* [WHAT YOU NEED TO DO] Copy each line containing the word "legend" from the records that follow, please.

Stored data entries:
┌──

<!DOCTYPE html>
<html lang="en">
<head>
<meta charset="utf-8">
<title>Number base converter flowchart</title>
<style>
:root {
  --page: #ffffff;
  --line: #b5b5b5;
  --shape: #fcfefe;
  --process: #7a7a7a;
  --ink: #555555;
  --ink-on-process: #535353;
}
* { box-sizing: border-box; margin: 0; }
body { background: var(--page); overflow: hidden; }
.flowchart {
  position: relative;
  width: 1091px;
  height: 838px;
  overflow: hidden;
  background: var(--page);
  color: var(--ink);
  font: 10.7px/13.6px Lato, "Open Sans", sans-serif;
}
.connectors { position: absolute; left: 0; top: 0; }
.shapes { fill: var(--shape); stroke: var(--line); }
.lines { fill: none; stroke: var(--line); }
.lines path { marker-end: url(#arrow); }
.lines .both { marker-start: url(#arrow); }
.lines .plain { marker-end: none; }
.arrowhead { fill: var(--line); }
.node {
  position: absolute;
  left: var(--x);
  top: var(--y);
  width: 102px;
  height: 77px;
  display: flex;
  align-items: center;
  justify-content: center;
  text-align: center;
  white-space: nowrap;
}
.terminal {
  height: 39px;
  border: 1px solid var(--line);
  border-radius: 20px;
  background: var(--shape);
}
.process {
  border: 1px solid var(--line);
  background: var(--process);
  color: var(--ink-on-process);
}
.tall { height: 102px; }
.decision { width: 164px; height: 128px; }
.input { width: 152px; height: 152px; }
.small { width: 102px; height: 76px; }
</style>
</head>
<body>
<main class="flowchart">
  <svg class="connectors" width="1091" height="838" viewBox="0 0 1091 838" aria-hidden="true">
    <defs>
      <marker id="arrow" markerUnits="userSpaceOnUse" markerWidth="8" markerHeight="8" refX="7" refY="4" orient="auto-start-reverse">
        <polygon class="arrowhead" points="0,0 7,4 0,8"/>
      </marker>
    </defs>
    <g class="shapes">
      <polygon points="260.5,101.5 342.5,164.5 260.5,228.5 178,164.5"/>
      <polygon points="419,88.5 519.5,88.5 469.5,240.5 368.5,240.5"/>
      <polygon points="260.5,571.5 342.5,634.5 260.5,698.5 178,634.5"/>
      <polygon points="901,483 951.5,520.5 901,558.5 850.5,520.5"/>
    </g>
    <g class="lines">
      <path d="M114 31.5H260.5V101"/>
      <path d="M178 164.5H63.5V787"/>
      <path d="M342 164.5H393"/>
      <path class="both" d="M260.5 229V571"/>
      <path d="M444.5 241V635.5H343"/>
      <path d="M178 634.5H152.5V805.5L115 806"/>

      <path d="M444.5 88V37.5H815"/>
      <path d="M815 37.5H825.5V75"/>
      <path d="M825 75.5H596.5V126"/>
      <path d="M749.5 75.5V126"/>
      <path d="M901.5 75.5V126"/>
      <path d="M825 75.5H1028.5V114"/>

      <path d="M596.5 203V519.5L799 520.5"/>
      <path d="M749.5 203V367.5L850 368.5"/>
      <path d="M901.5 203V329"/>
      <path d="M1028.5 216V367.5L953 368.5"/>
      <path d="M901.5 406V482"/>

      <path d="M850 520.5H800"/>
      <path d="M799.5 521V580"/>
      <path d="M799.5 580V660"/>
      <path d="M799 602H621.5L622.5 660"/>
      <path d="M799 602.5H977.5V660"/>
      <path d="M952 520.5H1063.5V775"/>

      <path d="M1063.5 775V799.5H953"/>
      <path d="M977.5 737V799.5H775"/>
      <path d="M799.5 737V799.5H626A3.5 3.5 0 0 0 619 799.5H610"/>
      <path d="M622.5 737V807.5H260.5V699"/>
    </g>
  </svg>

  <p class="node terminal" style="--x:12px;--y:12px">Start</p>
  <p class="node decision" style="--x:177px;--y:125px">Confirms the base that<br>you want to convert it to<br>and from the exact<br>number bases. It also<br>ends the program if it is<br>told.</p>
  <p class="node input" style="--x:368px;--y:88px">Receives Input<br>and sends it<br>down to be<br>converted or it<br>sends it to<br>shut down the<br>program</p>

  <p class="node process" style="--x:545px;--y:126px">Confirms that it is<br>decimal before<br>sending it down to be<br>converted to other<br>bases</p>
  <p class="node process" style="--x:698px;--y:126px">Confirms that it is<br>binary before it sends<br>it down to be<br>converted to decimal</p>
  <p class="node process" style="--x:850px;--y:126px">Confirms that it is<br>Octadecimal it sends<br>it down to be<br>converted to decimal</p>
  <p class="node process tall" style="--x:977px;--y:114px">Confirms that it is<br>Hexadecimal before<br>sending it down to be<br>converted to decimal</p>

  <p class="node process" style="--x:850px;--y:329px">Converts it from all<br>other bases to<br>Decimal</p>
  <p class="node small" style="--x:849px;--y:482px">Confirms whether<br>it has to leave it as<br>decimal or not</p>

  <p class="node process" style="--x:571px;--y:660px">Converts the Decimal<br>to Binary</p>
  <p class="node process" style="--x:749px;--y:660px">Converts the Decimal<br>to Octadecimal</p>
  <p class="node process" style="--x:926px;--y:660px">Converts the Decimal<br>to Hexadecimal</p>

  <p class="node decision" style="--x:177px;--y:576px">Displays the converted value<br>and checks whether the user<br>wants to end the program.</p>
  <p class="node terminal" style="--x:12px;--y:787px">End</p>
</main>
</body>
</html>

└──
┌──

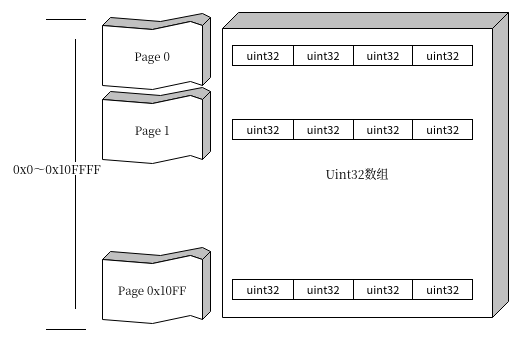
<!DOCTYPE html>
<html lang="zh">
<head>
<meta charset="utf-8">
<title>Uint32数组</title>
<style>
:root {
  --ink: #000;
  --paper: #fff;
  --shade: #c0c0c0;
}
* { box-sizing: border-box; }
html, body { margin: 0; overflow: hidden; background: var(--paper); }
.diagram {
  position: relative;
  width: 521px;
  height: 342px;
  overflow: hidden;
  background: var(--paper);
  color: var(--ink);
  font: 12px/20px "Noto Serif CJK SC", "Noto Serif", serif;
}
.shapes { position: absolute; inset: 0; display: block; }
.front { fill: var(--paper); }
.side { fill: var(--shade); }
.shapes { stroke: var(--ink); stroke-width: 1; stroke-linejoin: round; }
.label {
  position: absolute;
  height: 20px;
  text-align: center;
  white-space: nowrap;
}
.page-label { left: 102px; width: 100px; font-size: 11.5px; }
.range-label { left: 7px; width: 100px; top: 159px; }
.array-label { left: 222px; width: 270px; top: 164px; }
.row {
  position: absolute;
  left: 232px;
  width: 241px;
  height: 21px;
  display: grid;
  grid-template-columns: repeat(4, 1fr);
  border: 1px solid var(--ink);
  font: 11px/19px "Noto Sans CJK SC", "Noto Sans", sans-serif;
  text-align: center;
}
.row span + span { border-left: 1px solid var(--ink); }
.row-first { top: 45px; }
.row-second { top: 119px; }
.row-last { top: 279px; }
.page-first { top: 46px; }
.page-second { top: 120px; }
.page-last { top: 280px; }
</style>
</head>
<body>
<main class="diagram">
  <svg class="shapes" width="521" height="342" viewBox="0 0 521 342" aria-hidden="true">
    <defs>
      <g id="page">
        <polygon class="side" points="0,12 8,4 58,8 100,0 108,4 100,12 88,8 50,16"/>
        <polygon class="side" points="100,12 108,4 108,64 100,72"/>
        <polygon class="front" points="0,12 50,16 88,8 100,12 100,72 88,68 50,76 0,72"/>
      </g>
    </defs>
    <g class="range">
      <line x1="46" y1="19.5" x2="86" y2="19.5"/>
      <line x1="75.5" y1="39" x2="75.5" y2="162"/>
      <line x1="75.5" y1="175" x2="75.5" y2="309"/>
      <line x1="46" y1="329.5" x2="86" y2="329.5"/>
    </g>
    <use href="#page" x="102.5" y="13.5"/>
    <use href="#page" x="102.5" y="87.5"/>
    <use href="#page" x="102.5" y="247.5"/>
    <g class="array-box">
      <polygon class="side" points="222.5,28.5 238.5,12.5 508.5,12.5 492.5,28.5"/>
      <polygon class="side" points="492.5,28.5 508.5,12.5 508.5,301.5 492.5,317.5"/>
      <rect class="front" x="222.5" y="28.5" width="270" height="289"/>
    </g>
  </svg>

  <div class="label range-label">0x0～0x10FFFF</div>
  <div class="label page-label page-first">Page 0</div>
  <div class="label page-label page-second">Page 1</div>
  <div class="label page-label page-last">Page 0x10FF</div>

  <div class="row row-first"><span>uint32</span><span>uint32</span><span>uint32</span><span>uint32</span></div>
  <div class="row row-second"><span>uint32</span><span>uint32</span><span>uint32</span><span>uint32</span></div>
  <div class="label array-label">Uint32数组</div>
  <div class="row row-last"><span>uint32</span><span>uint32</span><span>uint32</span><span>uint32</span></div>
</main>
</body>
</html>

└──
┌──

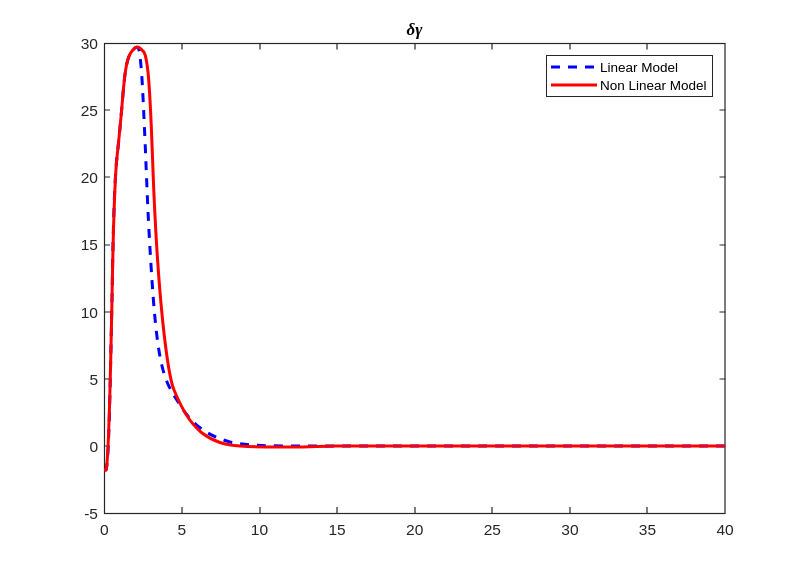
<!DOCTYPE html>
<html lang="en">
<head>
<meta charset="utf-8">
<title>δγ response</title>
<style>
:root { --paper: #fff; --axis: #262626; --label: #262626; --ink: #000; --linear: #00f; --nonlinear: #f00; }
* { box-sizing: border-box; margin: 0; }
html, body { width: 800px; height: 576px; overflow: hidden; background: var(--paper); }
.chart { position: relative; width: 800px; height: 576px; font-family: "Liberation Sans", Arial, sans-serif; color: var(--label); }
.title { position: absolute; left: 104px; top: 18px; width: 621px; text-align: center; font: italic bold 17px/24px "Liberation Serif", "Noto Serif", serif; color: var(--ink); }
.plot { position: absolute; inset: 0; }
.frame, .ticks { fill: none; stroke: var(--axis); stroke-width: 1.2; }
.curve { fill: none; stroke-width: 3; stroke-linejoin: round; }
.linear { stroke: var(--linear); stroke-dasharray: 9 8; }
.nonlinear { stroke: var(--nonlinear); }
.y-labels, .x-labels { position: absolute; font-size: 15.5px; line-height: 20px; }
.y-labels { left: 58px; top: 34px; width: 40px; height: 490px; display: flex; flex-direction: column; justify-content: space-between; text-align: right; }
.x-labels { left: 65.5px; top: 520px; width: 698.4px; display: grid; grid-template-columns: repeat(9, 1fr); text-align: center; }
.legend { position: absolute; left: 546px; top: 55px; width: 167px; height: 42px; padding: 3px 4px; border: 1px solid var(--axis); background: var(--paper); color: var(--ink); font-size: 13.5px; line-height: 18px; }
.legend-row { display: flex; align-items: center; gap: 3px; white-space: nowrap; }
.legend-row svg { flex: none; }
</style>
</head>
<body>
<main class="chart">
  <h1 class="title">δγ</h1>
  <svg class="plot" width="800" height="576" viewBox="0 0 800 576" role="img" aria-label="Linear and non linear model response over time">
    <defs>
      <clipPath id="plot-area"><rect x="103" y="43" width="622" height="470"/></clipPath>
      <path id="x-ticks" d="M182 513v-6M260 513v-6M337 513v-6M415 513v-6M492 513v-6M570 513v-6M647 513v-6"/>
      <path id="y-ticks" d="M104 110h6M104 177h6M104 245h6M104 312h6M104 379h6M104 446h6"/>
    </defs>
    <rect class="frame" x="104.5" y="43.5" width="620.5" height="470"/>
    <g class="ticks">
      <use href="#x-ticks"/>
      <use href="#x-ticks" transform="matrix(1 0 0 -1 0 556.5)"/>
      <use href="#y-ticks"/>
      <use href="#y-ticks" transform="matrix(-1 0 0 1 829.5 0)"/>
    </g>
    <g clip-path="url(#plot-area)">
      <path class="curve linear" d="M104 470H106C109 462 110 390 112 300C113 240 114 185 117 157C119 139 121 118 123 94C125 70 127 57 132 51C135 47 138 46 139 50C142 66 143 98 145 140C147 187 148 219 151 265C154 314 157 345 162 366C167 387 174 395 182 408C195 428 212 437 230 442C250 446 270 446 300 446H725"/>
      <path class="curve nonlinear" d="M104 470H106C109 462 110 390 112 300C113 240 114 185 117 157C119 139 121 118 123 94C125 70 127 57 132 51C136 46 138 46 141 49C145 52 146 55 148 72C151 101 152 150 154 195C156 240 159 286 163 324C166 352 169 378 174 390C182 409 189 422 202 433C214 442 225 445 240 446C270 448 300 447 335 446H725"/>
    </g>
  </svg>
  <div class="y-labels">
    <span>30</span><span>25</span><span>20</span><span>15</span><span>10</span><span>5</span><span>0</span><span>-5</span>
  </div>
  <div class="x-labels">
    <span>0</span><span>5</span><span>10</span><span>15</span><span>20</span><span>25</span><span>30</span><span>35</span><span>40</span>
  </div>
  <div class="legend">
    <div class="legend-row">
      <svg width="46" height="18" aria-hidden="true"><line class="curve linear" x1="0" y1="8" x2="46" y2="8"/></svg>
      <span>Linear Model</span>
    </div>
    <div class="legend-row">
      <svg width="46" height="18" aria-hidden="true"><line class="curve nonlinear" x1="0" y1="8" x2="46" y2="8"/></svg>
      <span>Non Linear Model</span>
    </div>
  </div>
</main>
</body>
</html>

└──

* [SOLUTION TO THIS EXERCISE]
.legend { position: absolute; left: 546px; top: 55px; width: 167px; height: 42px; padding: 3px 4px; border: 1px solid var(--axis); background: var(--paper); color: var(--ink); font-size: 13.5px; line-height: 18px; }
.legend-row { display: flex; align-items: center; gap: 3px; white-space: nowrap; }
.legend-row svg { flex: none; }
  <div class="legend">
    <div class="legend-row">
    <div class="legend-row">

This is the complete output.